Kentucky wanted Randolph Morris' penalty to be only nine games, or 30 percent of the Wildcats' season for committing violations during his NBA draft testing process last spring.
And that's exactly what the Wildcats will continue to push for when it files its appeal on Morris' one-year ban from playing when the Student-Athlete Reinstatement Committee meets via conference call the week of Dec. 19.
"We think 30 percent is fair based on past precedent," said Scott Stricklin, Kentucky's assistant athletic director in charge of media relations.
If Kentucky had gotten its way on the Morris case then Saturday's game against Indiana would have been the last one Morris would have missed this season. Kentucky (6-2) plays host to Louisville on Dec. 17 and since the committee won't hear the case until after that game Morris is assured of missing more than Kentucky's requested nine games. The Wildcats next game after the committee hears the case is Dec. 23 against Iona.
Kentucky's initial request for 30 percent was made public Friday when the school released documents through the Kentucky Open Records Act.
Kentucky based its case on reinstatement that there was a lack of evidence of a "specific exchange between the Morris family and SFX" agency where the two parties had "directly agreed [verbally or in writing] to be represented by SFX." The appeal also said Morris' father didn't know that SFX acting as a conduit for NBA teams would be construed of a violation.
The appeal showed that Morris received $7,328.96 of pre-paid expenses from nine NBA teams to cover workouts.

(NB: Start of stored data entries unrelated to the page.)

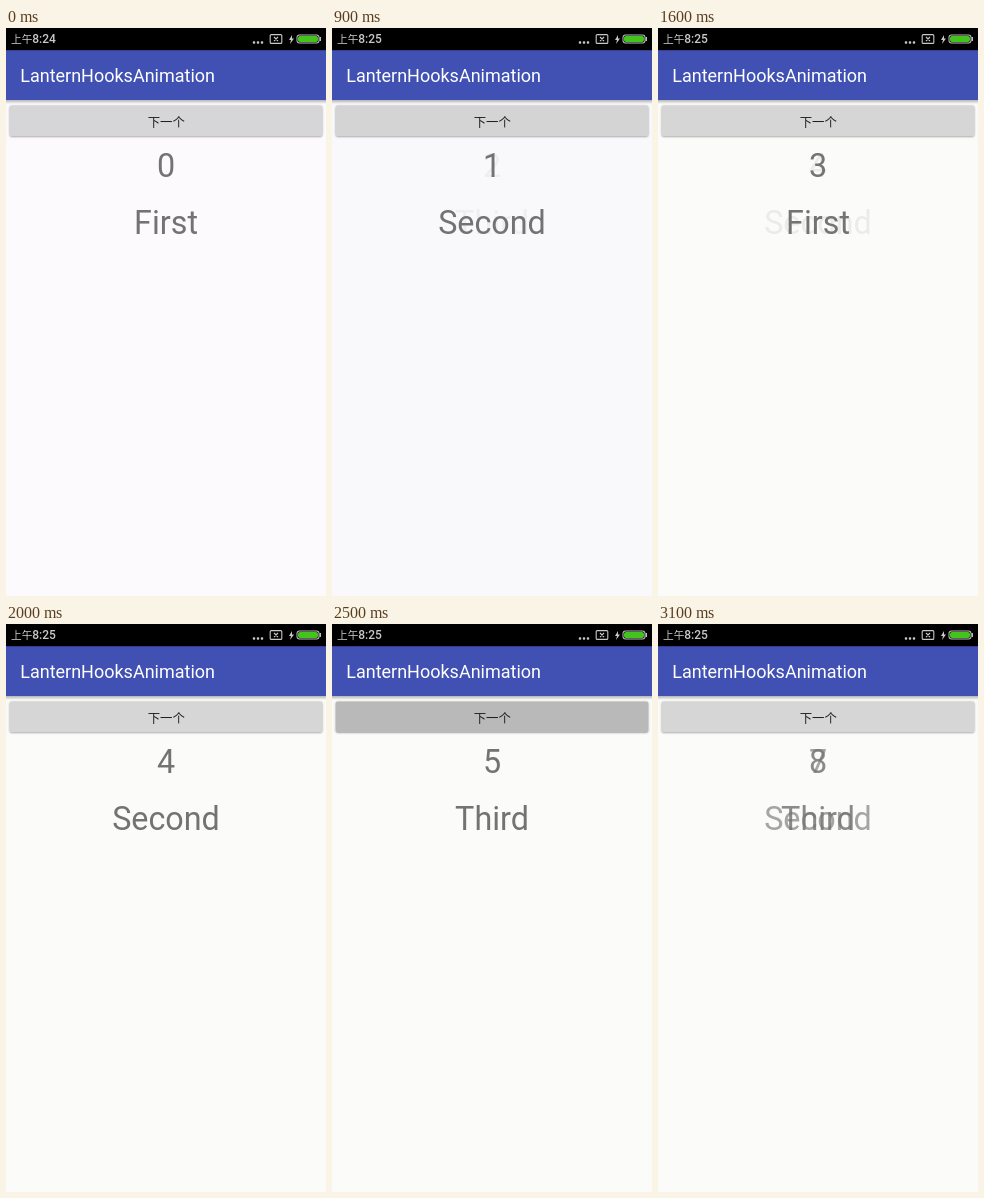
An HTML page with a canvas for the animation above (3.2 s loop, 320 by 568 pixels).

```html
<!DOCTYPE html>
<html lang="zh">
<head>
<meta charset="utf-8">
<style>
html, body { margin: 0; width: 100%; height: 100%; overflow: hidden; }
canvas { display: block; width: 320px; height: 568px; }
</style>
</head>
<body>
<canvas width="320" height="568"></canvas>
<script>
const ctx = document.querySelector('canvas').getContext('2d');
const LOOP = 3200, STEP = 100, FADE = 250;
const WORDS = ['First', 'Second', 'Third'];
const SWITCHES = [490, 890, 1230, 1585, 2200, 2600, 2810, 2950];
const PRESSES = [[100, 500], [800, 900], [1200, 1300], [1500, 1600],
                 [2100, 2200], [2500, 2600], [2700, 2800], [2900, 3000]];
// Start time, page colour, button colour
const TONES = [
  [0, '#fcfafd', '#d6d5d8'],
  [500, '#f8f9fa', '#d4d8d4'],
  [700, '#f9f8fb', '#d4d4d4'],
  [1100, '#fbfbfa', '#d6d6d6']
];
const LATIN = 'Roboto, sans-serif';
const HAN = '"Noto Sans CJK SC", "Noto Sans CJK", sans-serif';
const GREY = '#c8c8c8';

function rect(x, y, w, h, color) {
  ctx.fillStyle = color;
  ctx.fillRect(x, y, w, h);
}

function pill(x, y, w, h, r, color) {
  ctx.fillStyle = color;
  ctx.beginPath();
  ctx.roundRect(x, y, w, h, r);
  ctx.fill();
}

function text(str, x, y, font, color, align = 'left') {
  ctx.font = font;
  ctx.textAlign = align;
  ctx.fillStyle = color;
  ctx.fillText(str, x, y);
}

function drawStatusBar(clock) {
  rect(0, 0, 320, 22.2, '#000');
  text('上午', 5, 15, `500 10.7px ${HAN}`, GREY);
  text(clock, 26.3, 15, `500 12px ${LATIN}`, GREY);
  for (let i = 0; i < 3; i++) pill(246.8 + i * 4, 13.3, 2.4, 2.4, 0.8, GREY);

  ctx.strokeStyle = GREY;
  ctx.lineWidth = 1.1;
  ctx.beginPath();
  ctx.roundRect(264.2, 6.6, 11.6, 8.8, 1);
  ctx.moveTo(268, 9);
  ctx.lineTo(272, 13);
  ctx.moveTo(272, 9);
  ctx.lineTo(268, 13);
  ctx.stroke();

  ctx.fillStyle = GREY;
  ctx.fill(new Path2D('M286 7L283 12H285L284 16L288 10.5H286Z'));

  pill(290.5, 6.5, 23, 9, 3, '#bdbdbd');
  pill(291.5, 7.5, 21, 7, 2, '#000');
  pill(292, 8, 20, 6, 2, '#43c41c');
  rect(313.5, 9, 1.5, 4, '#bdbdbd');
}

function drawToolbar() {
  rect(0, 22, 320, 50, '#4051b3');
  const shadow = ctx.createLinearGradient(0, 72, 0, 76);
  shadow.addColorStop(0, 'rgba(0,0,0,.28)');
  shadow.addColorStop(1, 'rgba(0,0,0,0)');
  rect(0, 72, 320, 4, shadow);
  text('LanternHooksAnimation', 14.2, 54, `18px ${LATIN}`, '#fff');
}

function drawButton(color) {
  ctx.save();
  ctx.shadowColor = 'rgba(0,0,0,.35)';
  ctx.shadowBlur = 2;
  ctx.shadowOffsetY = 0.7;
  pill(3.7, 77.4, 312.6, 30.8, 1.8, color);
  ctx.restore();
  text('下一个', 160.3, 98.5, `12.4px ${HAN}`, '#202020', 'center');
}

function drawEntry(index, alpha) {
  const font = `32.3px ${LATIN}`;
  ctx.globalAlpha = alpha;
  text(index, 160, 148.7, font, '#737374', 'center');
  text(WORDS[index % WORDS.length], 160, 205.6, font, '#737374', 'center');
  ctx.globalAlpha = 1;
}

function draw(t) {
  const [, page, button] = TONES.findLast(([start]) => t >= start);
  const pressed = PRESSES.some(([down, up]) => t >= down && t < up);
  rect(0, 0, 320, 568, page);
  drawToolbar();
  drawStatusBar(t < 600 ? '8:24' : '8:25');
  drawButton(pressed ? '#b9b9b9' : button);

  // The old entry accelerates out while the new one decelerates in
  const count = SWITCHES.filter(start => t >= start).length;
  const p = count ? Math.min(1, (t - SWITCHES[count - 1]) / FADE) : 1;
  if (p < 1) drawEntry(count - 1, 1 - p * p);
  drawEntry(count, 1 - (1 - p) ** 2);
}

const origin = performance.now();
function tick() {
  const t = (performance.now() - origin) % LOOP;
  draw(Math.floor(t / STEP) * STEP);
  requestAnimationFrame(tick);
}
tick();
</script>
</body>
</html>
```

SFX also paid a $75 fee for use of the Lakeshore Athletic Club for a workout on June 9 in Chicago.
Two of the most notable disclosures in the appeal were the Morris' monthly payment schedule to repay the money. The Morris' will donate money toward the United Negro College Fund. The first payment of $2,000 was made on Oct. 3. A canceled check to the fund accompanied the report. The second payment of $2,500 is due on Jan. 31, 2006 and then the final installment of $2,828.96 is set for March 7.
A plea from Randolph was also included. In the personal letter, Morris responds to one of the NCAA's complaints that he didn't consult with Kentucky coach Tubby Smith. Morris said, "The reason I did not consult with my coach was I thought it would have been too difficult to talk about. It is similar to the situation after recruiting is over and you have to inform coaches, who you have developed a relationship with, that you are not coming to their school. That is a very difficult conversation to have because you know that you are disappointing someone. This probably was not the most mature decision to make and I now regret making it."
Morris continued to say that he wanted to protect his eligibility throughout the summer. He said he spoke with Kentucky's compliance officer about the NCAA rules to ensure he was following protocol.
"My education is very important to me. My GPA is a [blanked out] and I am on schedule to graduate in four years," Morris said in his letter. Morris is considered an NBA free agent. He has two years of eligibility remaining under the NCAA's ruling, beginning in 2006-07. But Morris said, "I am also committed to remain at the University of Kentucky for the remainder of my eligibility. Again, I want to thank you for the second chance you have given to me. I know you understand that this is much more than basketball and that this is my life."
The letter is dated, Dec. 4, and signed by Randolph Morris. His admission got him two years of eligibility instead of a permanent ban from the NCAA staff. Now, he must wait another two weeks to see if a committee made up of administrators from NCAA member schools is sympathetic to his plea.
Andy Katz is a senior writer at ESPN.com.